──────── Input data ────────
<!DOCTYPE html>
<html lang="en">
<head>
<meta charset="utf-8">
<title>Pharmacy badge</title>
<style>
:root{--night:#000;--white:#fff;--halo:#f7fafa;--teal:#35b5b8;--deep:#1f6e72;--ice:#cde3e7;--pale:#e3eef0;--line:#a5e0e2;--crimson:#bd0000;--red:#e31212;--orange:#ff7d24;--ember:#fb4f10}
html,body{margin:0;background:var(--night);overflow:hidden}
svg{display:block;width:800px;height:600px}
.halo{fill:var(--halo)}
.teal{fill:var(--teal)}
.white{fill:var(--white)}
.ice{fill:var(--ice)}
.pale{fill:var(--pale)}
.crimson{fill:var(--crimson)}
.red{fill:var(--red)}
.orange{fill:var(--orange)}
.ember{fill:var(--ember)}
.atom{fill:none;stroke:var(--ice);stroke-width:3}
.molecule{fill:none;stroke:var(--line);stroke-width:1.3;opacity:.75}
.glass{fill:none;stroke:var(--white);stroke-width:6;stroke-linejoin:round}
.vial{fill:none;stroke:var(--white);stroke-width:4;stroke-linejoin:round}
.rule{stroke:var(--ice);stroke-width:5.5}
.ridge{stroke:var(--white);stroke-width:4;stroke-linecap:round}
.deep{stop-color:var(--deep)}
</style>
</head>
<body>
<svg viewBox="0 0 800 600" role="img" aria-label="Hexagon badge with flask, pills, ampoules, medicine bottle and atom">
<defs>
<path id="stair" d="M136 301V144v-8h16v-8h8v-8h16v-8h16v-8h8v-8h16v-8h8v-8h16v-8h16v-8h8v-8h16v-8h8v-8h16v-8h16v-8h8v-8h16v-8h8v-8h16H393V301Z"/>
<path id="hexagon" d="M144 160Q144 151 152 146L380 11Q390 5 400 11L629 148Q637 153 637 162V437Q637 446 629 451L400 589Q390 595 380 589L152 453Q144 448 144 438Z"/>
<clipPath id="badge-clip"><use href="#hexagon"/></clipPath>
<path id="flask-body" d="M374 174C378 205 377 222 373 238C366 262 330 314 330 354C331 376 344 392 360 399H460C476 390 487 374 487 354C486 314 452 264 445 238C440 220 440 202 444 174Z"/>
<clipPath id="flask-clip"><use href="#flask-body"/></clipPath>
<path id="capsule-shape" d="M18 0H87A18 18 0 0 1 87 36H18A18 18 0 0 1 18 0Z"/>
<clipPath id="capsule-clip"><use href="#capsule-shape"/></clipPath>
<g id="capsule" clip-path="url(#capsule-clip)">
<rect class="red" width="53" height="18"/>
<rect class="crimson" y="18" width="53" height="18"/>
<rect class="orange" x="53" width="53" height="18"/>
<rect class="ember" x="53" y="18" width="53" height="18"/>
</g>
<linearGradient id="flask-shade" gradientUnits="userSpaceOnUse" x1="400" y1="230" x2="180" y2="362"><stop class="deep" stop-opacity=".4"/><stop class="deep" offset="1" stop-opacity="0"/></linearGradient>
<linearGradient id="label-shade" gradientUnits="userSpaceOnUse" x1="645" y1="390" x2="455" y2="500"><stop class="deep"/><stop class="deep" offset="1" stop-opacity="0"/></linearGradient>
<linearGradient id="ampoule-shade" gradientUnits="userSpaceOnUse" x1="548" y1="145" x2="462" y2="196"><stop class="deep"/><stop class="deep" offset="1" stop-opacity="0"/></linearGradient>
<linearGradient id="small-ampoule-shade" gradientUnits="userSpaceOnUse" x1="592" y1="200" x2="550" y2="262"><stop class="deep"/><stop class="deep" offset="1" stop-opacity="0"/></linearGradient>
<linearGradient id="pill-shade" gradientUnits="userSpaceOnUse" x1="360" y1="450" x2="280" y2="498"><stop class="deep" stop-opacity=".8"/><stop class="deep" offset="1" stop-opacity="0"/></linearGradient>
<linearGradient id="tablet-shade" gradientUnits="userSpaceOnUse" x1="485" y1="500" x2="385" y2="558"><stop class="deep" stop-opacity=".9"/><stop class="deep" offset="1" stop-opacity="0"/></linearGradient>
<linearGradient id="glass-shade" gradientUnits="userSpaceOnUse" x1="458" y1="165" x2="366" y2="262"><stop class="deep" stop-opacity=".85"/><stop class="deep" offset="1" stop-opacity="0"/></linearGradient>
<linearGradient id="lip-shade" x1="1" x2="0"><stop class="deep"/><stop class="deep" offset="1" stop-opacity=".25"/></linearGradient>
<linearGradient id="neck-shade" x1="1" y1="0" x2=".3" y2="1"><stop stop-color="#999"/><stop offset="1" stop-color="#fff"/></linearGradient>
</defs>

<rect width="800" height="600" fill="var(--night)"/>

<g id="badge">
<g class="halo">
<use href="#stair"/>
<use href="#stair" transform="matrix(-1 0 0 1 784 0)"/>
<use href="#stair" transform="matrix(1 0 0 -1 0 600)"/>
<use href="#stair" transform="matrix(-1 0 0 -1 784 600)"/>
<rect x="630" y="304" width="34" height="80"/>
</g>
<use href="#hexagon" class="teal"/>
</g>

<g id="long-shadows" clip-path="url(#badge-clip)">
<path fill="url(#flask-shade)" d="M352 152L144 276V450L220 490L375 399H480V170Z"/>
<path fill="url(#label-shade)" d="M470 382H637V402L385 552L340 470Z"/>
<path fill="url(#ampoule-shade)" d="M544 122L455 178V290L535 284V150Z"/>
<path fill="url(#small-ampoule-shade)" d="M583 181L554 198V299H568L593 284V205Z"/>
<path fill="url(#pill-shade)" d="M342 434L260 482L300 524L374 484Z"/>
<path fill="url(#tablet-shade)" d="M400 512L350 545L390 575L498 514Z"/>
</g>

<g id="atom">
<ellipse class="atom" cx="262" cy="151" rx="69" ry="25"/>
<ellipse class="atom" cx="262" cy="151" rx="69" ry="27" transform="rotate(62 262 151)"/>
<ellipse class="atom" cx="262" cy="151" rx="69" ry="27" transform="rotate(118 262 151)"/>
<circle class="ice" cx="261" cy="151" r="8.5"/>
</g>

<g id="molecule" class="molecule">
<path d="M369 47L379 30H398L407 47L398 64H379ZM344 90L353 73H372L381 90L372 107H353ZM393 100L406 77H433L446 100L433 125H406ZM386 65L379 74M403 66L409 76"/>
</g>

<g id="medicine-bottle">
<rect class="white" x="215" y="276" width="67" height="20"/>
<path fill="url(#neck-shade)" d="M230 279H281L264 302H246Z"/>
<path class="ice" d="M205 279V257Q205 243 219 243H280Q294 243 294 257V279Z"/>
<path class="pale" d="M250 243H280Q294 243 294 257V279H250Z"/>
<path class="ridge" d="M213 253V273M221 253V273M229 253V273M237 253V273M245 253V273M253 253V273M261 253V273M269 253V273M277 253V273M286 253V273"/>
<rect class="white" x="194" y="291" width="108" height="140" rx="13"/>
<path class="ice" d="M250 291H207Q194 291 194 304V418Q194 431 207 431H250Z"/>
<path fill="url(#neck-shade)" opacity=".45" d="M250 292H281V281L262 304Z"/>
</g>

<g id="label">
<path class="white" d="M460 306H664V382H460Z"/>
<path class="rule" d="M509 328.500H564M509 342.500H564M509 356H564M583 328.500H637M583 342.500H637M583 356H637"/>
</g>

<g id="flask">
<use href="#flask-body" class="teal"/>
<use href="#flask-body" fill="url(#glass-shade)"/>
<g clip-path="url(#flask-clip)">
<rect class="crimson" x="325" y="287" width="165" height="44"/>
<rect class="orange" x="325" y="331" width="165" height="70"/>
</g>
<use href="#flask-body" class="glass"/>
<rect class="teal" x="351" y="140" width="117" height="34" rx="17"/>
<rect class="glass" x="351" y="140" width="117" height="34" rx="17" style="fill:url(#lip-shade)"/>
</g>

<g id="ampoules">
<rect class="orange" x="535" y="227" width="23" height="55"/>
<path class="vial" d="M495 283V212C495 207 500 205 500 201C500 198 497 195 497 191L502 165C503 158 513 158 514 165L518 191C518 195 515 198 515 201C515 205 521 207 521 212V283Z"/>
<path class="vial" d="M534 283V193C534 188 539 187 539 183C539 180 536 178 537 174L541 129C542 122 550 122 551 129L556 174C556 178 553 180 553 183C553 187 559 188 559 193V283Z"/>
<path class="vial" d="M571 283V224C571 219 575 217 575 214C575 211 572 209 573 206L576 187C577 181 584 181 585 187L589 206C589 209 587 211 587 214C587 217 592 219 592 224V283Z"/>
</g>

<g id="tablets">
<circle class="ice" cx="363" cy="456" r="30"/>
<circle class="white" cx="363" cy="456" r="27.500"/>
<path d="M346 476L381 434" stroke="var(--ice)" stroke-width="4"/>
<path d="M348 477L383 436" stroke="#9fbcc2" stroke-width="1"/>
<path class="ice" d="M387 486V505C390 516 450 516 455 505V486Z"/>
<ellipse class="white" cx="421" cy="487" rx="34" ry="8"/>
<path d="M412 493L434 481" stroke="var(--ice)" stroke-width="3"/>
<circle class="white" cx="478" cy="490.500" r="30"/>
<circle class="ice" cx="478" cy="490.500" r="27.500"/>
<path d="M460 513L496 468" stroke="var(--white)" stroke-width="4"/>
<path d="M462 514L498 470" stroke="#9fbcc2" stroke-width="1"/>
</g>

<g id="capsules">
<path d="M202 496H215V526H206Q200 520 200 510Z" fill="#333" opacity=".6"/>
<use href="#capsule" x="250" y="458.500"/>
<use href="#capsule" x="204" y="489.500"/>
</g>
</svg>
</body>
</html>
────────
• _Work request_: Please report the number of lines in the listing that include "atom", and add nothing to it.

• _Answer box_: 6